For those in the United States, tradition and media influence have established today as a day for spending time with family, over-eating, and watching television. What could be more American than Thanksgiving Day?
Fast becoming a tradition for consumers is Black Friday (and to a lesser extent Cyber Monday). Retailers have discovered a tendency to for consumers to use the day after Thanksgiving as the perfect time to finish shopping for the holidays. With this observation, the stores compete with each other to grab shoppers’ attention with the goal of having customers depart with as much as their own cash as possible.
Tips for saving money on this holiest of holy consumer days are plentiful. Boiling down the most typical advice, consumers should pay attention, prepare with as much information as possible, stay focused, and get out or online early. For more solid tips for shoppers who are determined to spend money, take a look at The Insider’s Guide to Black Friday Bargains, an article I wrote for PC World.
But even the best advice ensures that you will spend more money. Retailers are happy with bargain hunters because they will spend more in the long run.
There are two paths for the informed citizen:
Path 1: Accept you are one small piece of a larger economy and admit that despite finding bargains, you will spend more money this holiday season than you probably should.
Path 2: Resist the desire to spend spurred by society and spend nothing.
Buy Nothing Day is the anti-consumerist “holiday” promoted by Adbusters. While it is “celebrated” on the Friday following Thanksgiving Day, the movement encourages focus on a larger issue than fighting against retailers who market to us 24 hours a day.

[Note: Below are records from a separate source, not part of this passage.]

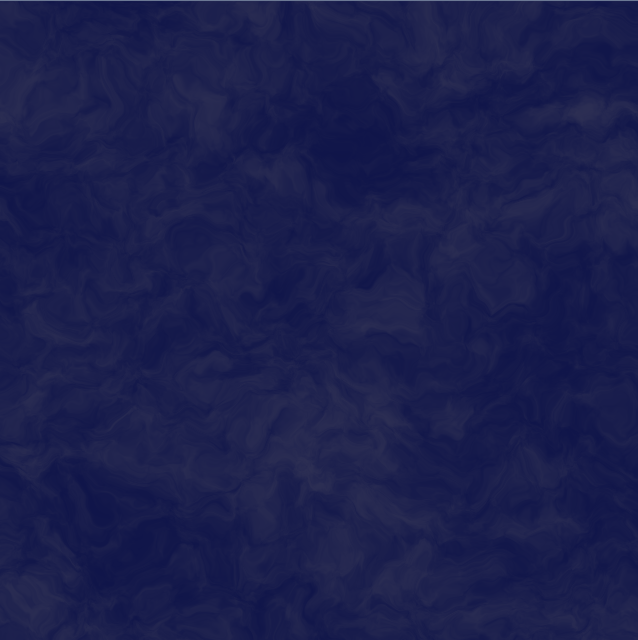
Write a Shadertoy shader that draws this texture.

```glsl
// Crinkled midnight-blue paper with soft dark folds and fine pale wrinkles.

const vec3 FOLD_BLUE = vec3(0.062, 0.082, 0.288);
const vec3 WRINKLE_GREY = vec3(0.178, 0.186, 0.328);
const vec3 EDGE_PALE = vec3(0.42, 0.47, 0.58);

// Random unit gradient for a lattice cell.
vec2 cellGradient(vec2 cell) {
    vec3 q = fract(cell.xyx * vec3(0.1031, 0.1030, 0.0973));
    q += dot(q, q.yzx + 33.33);
    float angle = 6.28318 * fract((q.x + q.y) * q.z);
    return vec2(cos(angle), sin(angle));
}

float gradientNoise(vec2 p) {
    vec2 i = floor(p), f = fract(p);
    vec2 w = f * f * f * (f * (f * 6.0 - 15.0) + 10.0);
    vec2 e = vec2(0.0, 1.0);
    float a = dot(cellGradient(i), f);
    float b = dot(cellGradient(i + e.yx), f - e.yx);
    float c = dot(cellGradient(i + e.xy), f - e.xy);
    float d = dot(cellGradient(i + e.yy), f - e.yy);
    return mix(mix(a, b, w.x), mix(c, d, w.x), w.y);
}

// Layered noise; crease = 1 folds each layer into sharp valleys.
float layeredNoise(vec2 p, int octaves, float gain, float crease) {
    mat2 turn = mat2(0.8, 0.6, -0.6, 0.8);
    float sum = 0.0, amplitude = 0.5;
    for (int i = 0; i < octaves; i++) {
        float n = gradientNoise(p);
        sum += amplitude * mix(n, abs(n), crease);
        p = turn * p * 2.03 + 17.3;
        amplitude *= gain;
    }
    return sum;
}

// Displaces a point by two independent noise fields.
vec2 warp(vec2 p, float scale, float strength) {
    vec2 q = p * scale;
    return p + strength * vec2(layeredNoise(q + 5.2, 4, 0.55, 0.0),
                               layeredNoise(q + 41.7, 4, 0.55, 0.0));
}

// Brightness of the paper, from 0 in the folds to 1 on the wrinkles.
float paperTone(vec2 uv) {
    vec2 bent = warp(uv, 4.0, 0.16);
    vec2 crumpled = warp(bent, 16.0, 0.05);

    float folds = layeredNoise(bent * vec2(2.6, 5.2) + 3.1, 5, 0.5, 0.0);
    float wrinkles = layeredNoise(crumpled * vec2(9.0, 13.0) + 11.0, 5, 0.58, 1.0);
    float fibres = layeredNoise(crumpled * vec2(34.0, 46.0) + 29.0, 3, 0.6, 0.0);

    float tone = 0.42 + 0.85 * folds + 1.15 * (wrinkles - 0.22) + 0.42 * fibres;
    return smoothstep(-0.1, 1.1, tone);
}

void mainImage(out vec4 fragColor, in vec2 fragCoord) {
    vec2 uv = fragCoord / iResolution.y;
    vec3 color = mix(FOLD_BLUE, WRINKLE_GREY, paperTone(uv));

    // Thin pale rim along the upper border.
    float rim = smoothstep(0.9975, 0.999, uv.y);
    fragColor = vec4(mix(color, EDGE_PALE, rim), 1.0);
}
```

In a consumption-based society, we are draining the planet of its natural resources. Simply refusing to take part in Black Friday festivities will have little effect on the companies or the world. Buy Nothing Day should offer us a chance to look at the relationship humans have with the planet and look for room for improvement.
Use this winter, with the economy deteriorating and leaving many people with less money to spend anyway, as a chance to re-evaluate the way you celebrate the holiday season. Rather than buying CDs and DVDs, plastic toys, and electronics, all which will sit in landfills for thousands of years before breaking down after their usable life has ended and sometimes contain dangerous chemicals, discover new ways to share your love with family and friends.
One tip outweighs all others for Black Friday and the holiday shopping season at large: buy less. Buy intelligently and find your bargains, but use this year as an opportunity to rethink the way you approach holidays sponsored by retailers.
While you’re at the dinner table with your family today, use the friendly atmosphere to discuss whether a new approach to the gift-giving season could apply to your holiday experience.
- How to Have a Green Christmas (EarthEasy)
- How to Have a Green Christmas (TIME)
- A Sustaintable, Intangible Christmas With Substance
- Buy Nothing Day
Photo credit: Hey Paul
Updated December 20, 2011 and originally published November 25, 2011. If you enjoyed this article, subscribe to the RSS feed or receive daily emails. Follow @ConsumerismComm on Twitter and visit our Facebook page for more updates.